America as Used Car Dealer
Way back in the fifties Dwight Eisenhower sold America on the need for an Interstate Highway System as a defense measure. There actually were defense guys testifying before Congress and writing articles about how all those miles of straight paved roads could keep supply lines intact and serve as emergency landing strips for our airplanes should the Soviets carry out a surprise nuclear attack on the United States. Little did we know at the time that the USSR only had limited capacity to actually deliver its newly acquired nuclear weapons.
Of course, the Interstate Highways had a profound effect on America’s culture and its economy. On the one end, it spawned Kerouac, Travels with Charley, and Route 66. On the other side, it gave the GI generation the opportunity to move to the suburbs where the post World War 2 promises of a home, a car, and college educations for every family appeared to be a very achievable reality. You could build such things cheaply in the west. Suddenly, you could throw all your possessions in your car, make the trip in three days on twenty cent a gallon gasoline, buy a house for eight thousand dollars, and commute to your job, your shopping mall, and all the suburban activities that would make your child’s life safer and saner than yours had been.
A few years later, Eisenhower warned us about the dangers of the military-industrial complex, but the lifestyle so many of us identify as our American birthright was made in part possible by a socialist program, the interstate highway system.
Fast forward fifty five years or so and suddenly American car makers are in serious trouble. The American taxpayer put an infrastructure in place for them, but let’s put it simply, “Asia and Europe build better cars”. In the last fifteen years, Korea got into the act and now India has a chance to be the world’s producer of City Cars. Some blame UAW, claiming that salaries got out of control, but I’m not sure that’s true. Has anyone ever seriously looked at Mercedes salaries or the salaries of American Toyota workers?
I may be one of the few people saying this, but has anyone taken a good look at the world’s current successful car manufacturers. Ten years ago, I spent a fair amount of my time looking at school to career programs. Hedrick Smith did a documentary on how they do it in Germany. There late teenagers get government-sponsored educational programs to learn to work for Mercedew/VW etc. Where did the Toyota Prius come from? Toyota takes pains to claim that they developed the Pruis on their own, but the truth is that government research helped them develop the battery and the hybrid drive system. The truth is that the most successful car makers in the world either got there or are in some sort of partnership with their governments.
Has anyone considered the possibility that America’s car makers are failing because the partnership faded away? If you’ve read David Halberstam’s book the Reckoning, you’re probably well aware that the Japanese auto industry was not the result of companies flourishing in a pure free market. The Japanese government went into serious partnership with those companies to make them internationally competitive. One thing the workers got in exchange was long term job security. Bottom line, those who insist that the only answers in this crisis must be completely-rooted in the free market really don’t know a whole lot about the history of the automobile or the role that the highways, the oil infrastructure, government research and development, and even war have played in making the world’s car industry possible.
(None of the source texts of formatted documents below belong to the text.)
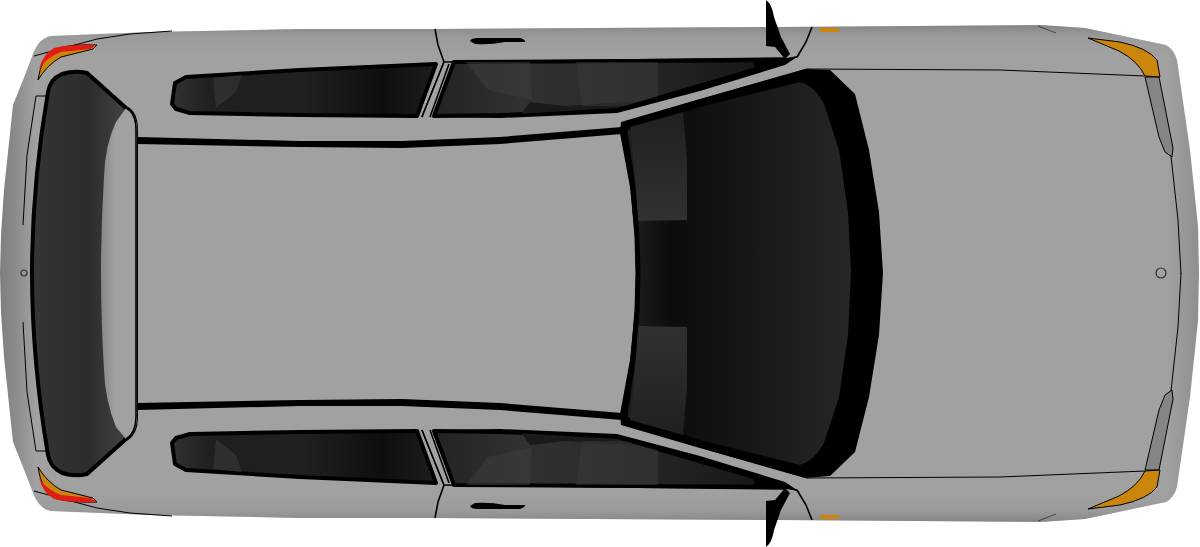
<!DOCTYPE html>
<html lang="en">
<head>
<meta charset="utf-8">
<title>Hatchback, top view</title>
<style>
:root {
  --paper: #ffffff;
  --paint: #a1a1a1;
  --ink: #000000;
  --lamp: #858585;
  --amber: #c9850c;
  --red: #e01c14;
}
html, body { margin: 0; height: 100%; overflow: hidden; background: var(--paper); }
svg { display: block; width: 1200px; height: 547px; }
.trim { fill: var(--ink); }
.seam { fill: none; stroke: var(--ink); stroke-width: 1; stroke-linejoin: round; }
.seam-bold { stroke-width: 1.6; }
.frame { stroke: var(--ink); stroke-width: 4; stroke-linejoin: round; }
.amber { fill: var(--amber); }
.red { fill: var(--red); }
.lamp { fill: var(--lamp); stroke: var(--ink); stroke-width: 1; }
.badge { fill: none; stroke: #333333; stroke-width: 1.2; }
</style>
</head>
<body>
<svg viewBox="0 0 1200 547" role="img" aria-label="Grey three-door hatchback seen from above">
  <defs>
    <linearGradient id="body-paint" x1="0" x2="1200" y1="0" y2="0" gradientUnits="userSpaceOnUse">
      <stop offset="0" stop-color="#7e7e7e"/>
      <stop offset=".014" stop-color="#8d8d8d"/>
      <stop offset=".03" stop-color="#a1a1a1"/>
      <stop offset=".972" stop-color="#a1a1a1"/>
      <stop offset="1" stop-color="#8e8e8e"/>
    </linearGradient>
    <linearGradient id="side-shade" x1="0" x2="0" y1="26" y2="64" gradientUnits="userSpaceOnUse">
      <stop offset="0" stop-color="#6c6c6c" stop-opacity=".5"/>
      <stop offset=".3" stop-color="#888888" stop-opacity=".25"/>
      <stop offset="1" stop-color="#a1a1a1" stop-opacity="0"/>
    </linearGradient>
    <linearGradient id="rear-glass" x1="32" x2="125" y1="0" y2="0" gradientUnits="userSpaceOnUse">
      <stop offset="0" stop-color="#343633"/>
      <stop offset=".6" stop-color="#2b2d2a"/>
      <stop offset="1" stop-color="#41433f"/>
    </linearGradient>
    <linearGradient id="quarter-glass" x1="172" x2="436" y1="0" y2="0" gradientUnits="userSpaceOnUse">
      <stop offset="0" stop-color="#30322f"/>
      <stop offset=".15" stop-color="#1f201e"/>
      <stop offset=".5" stop-color="#20211f"/>
      <stop offset=".8" stop-color="#0d0e0d"/>
      <stop offset="1" stop-color="#1d1e1c"/>
    </linearGradient>
    <linearGradient id="door-glass" x1="434" x2="780" y1="0" y2="0" gradientUnits="userSpaceOnUse">
      <stop offset="0" stop-color="#232422"/>
      <stop offset=".25" stop-color="#30322f"/>
      <stop offset=".5" stop-color="#2a2c29"/>
      <stop offset="1" stop-color="#141513"/>
    </linearGradient>
    <linearGradient id="windscreen-glass" x1="625" x2="860" y1="0" y2="0" gradientUnits="userSpaceOnUse">
      <stop offset="0" stop-color="#20211f"/>
      <stop offset=".2" stop-color="#0c0d0b"/>
      <stop offset=".5" stop-color="#161715"/>
      <stop offset="1" stop-color="#282927"/>
    </linearGradient>
    <linearGradient id="seat-shade" x1="0" x2="0" y1="110" y2="222" gradientUnits="userSpaceOnUse">
      <stop offset="0" stop-color="#20211f"/>
      <stop offset="1" stop-color="#30322f"/>
    </linearGradient>
    <linearGradient id="spoiler-shade" x1="100" x2="138" y1="0" y2="0" gradientUnits="userSpaceOnUse">
      <stop offset="0" stop-color="#858585"/>
      <stop offset=".4" stop-color="#a1a1a1"/>
    </linearGradient>
    <clipPath id="door-glass-clip">
      <path d="M454 62 L785 60 L740 74 L617 110 L500 115 L434 116Z"/>
    </clipPath>

    <path id="body-half" d="M0 274 L1 235 L4 190 L13 105 L25 75 L33 54 Q39 38 51 36 L150 32 L300 29 L435 29 L780 27 L1040 25 L1085 28 L1166 45 Q1174 49 1177 60 L1190 150 L1198 226 L1199 274Z"/>

    <g id="side-details">
      <path fill="url(#side-shade)" d="M33 54 Q39 38 51 36 L150 32 L300 29 L435 29 L780 27 L1040 25 L1085 28 L1166 45 L1177 60 L1150 64 L33 64Z"/>

      <g class="panel-seams">
        <path class="seam" d="M34 56 L97 39 L130 34 L172 31"/>
        <path class="seam" d="M36 96 L46 96 M36 96 L27 155 L23 225"/>
        <path class="seam seam-bold" d="M435 29 L438 45 L444 62 L422 117"/>
        <path class="seam seam-bold" d="M444 62 L785 58 M812 27 L806 42 L797 57 L785 59"/>
        <path class="seam" d="M806 69 L1000 70 L1145 76"/>
        <path class="seam" d="M1158 77 L1171 156 L1178 220 L1181 274"/>
        <path class="seam" stroke-opacity=".5" d="M1038 26 L1056 33"/>
      </g>

      <g class="quarter-window">
        <path class="frame" fill="url(#quarter-glass)" d="M186 77 L300 70 L436 64 L417 116 L300 115 L190 113 L176 109 L172 104 L175 83Z"/>
        <path fill="#343633" opacity=".7" d="M213 78 L242 75 L236 92 L216 108Z"/>
      </g>

      <g class="door-window">
        <path class="frame" fill="url(#door-glass)" d="M454 62 L785 60 L740 74 L617 110 L500 115 L434 116Z"/>
        <g clip-path="url(#door-glass-clip)">
          <path fill="#3a3c39" opacity=".6" d="M466 62 L530 62 L532 100 L488 90Z"/>
          <path fill="#1a1b19" d="M530 102 L565 106 L640 101 L600 116 L520 116Z"/>
          <path fill="#3a3c39" opacity=".5" d="M576 62 H658 V106 H582Z"/>
          <path class="trim" d="M754 58 H790 V70 L754 74Z"/>
        </g>
        <path class="trim" d="M425 117 L500 115 L617 108 L700 85 L800 55 L785 65 L700 91 L617 113 L500 118Z"/>
      </g>

      <path fill="var(--paint)" d="M430 118 L443 83 L446 76 L448 66 L444 62 L422 117Z"/>
      <path class="seam seam-bold" d="M444 62 L422 117 M449 64 L430 117"/>

      <path class="trim door-handle" d="M470 41 Q471 38 478 38 L520 38 Q526 40 525 42 L505 42 Q490 45 475 44Z"/>
      <path class="trim wing-mirror" d="M766 0 Q772 4 774 17 L781 37 L790 54 L785 59 L775 47 L766 46Z"/>
      <rect class="amber" x="820" y="28" width="19" height="4"/>

      <g class="tail-lamp">
        <path class="amber" stroke="#000" stroke-width="1" d="M38 80 Q41 58 54 49 Q70 44 97 45 L93 49 L61 57 Q47 65 38 80Z"/>
        <path class="red" d="M39 69 Q43 54 54 48 Q72 44 97 45 L90 49 L61 52 Q47 57 39 69Z"/>
      </g>

      <g class="head-lamp">
        <path class="lamp" d="M1145 77 L1159 77 L1173 148 L1172 157 L1165 152 L1159 137Z"/>
        <path class="amber" stroke="#000" stroke-width="1" d="M1088 38 L1120 42 Q1148 48 1157 60 L1160 77 L1145 76 Q1138 61 1119 51Z"/>
      </g>
    </g>

    <g id="roof-rail">
      <path class="trim" d="M137 137 L300 141 L402 141 L500 137 L622 127 L622 134 L500 144 L402 148 L300 147 L137 144Z"/>
    </g>

    <path id="seat" fill="url(#seat-shade)" d="M630 127 L683 112 L687 160 V220 L638 221 L634 165Z"/>
  </defs>

  <g class="body" fill="url(#body-paint)">
    <use href="#body-half"/>
    <use href="#body-half" transform="matrix(1 0 0 -1 0 547)"/>
  </g>

  <use href="#side-details"/>
  <use href="#side-details" transform="matrix(1 0 0 -1 0 547)"/>

  <g class="tailgate">
    <path class="frame" fill="url(#rear-glass)" d="M62 74 Q75 70 87 73 L126 108 Q136 113 136 130 V417 Q136 433 126 439 L87 474 Q75 477 62 473 Q50 467 48 455 Q32 360 32 273 Q32 185 48 92 Q50 79 62 74Z"/>
    <path fill="url(#spoiler-shade)" d="M126 108 Q137 113 137 130 V417 Q137 433 126 439 L116 427 Q105 400 104 370 Q101 320 101 273 Q101 225 104 177 Q105 145 116 122Z"/>
    <path class="seam seam-bold" d="M126 108 Q136 113 136 130 V417 Q136 433 126 439"/>
  </g>

  <g class="roof">
    <use href="#roof-rail"/>
    <use href="#roof-rail" transform="matrix(1 0 0 -1 0 547)"/>
  </g>

  <g class="windscreen">
    <path class="trim" d="M621 122 L700 99 L805 69 L830 70 L855 94 L869 150 L879 212 L883 273 L879 335 L869 397 L855 452 L830 476 L805 478 L700 448 L621 425 L620 414 L630 360 L635 310 L636 273 L635 237 L630 187 L620 133Z"/>
    <path fill="url(#windscreen-glass)" d="M627 130 L700 107 L800 82 Q815 86 824 104 L839 150 L848 212 L851 273 L848 335 L839 397 L824 443 Q815 460 800 465 L700 440 L627 417 L635 360 L639 310 L640 273 L639 237 L635 187Z"/>
    <use href="#seat"/>
    <use href="#seat" transform="matrix(1 0 0 -1 0 547)"/>
    <path fill="none" stroke="#000" stroke-width="5" stroke-linejoin="round" d="M805 72 L700 102 L624 125 L633 187 L637 237 L638 273 L637 310 L633 360 L624 422 L700 445 L805 475"/>
  </g>

  <circle class="badge" cx="24" cy="273" r="3"/>
  <circle class="badge" cx="1161" cy="273" r="5"/>
</svg>
</body>
</html>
One other point, does it occur to anyone that there’s another serious consequence to letting domestic auto manufacturers fail on their own? Not only do we lose jobs, but we also lose the capacity to build engines for tanks, trucks, and other vehicles that make us a world military power. Say we really did get in a war with China? Do we want to have to get our parts from them for our tanks? Yeah, I know that might keep us out of wars in the future if we had a truly global economy, but I am a little surprised that the most pro-defense folk out there are all screaming “free market” and maybe not so subtly making our troops a little less safe in the process. While there are limits to American military power, the last time I checked the US won World War 2 at least partly because it could produce more stuff than its enemies. Do we really want to give up that capacity?
So, I’m not talking about a partnership that’s good for GM, I’m talking about one that’s built around making America a better place. Yes, we impose real CAFÉ and environmental standards on passenger vehicles over the next five years. We also make sure that auto-work stays as a source of middle-class jobs. Finally, we talk about infrastructure at a serious level. Is the single family vehicle really the best way to go or is a mass transit hub and spoke system built around shareable rather than single owner vehicles more sensible in the long run? The information highway supposedly succeeded the interstate highway as the model for America’s future, but how might we combine the two in the next few years?
Labels: car bailout as defense measure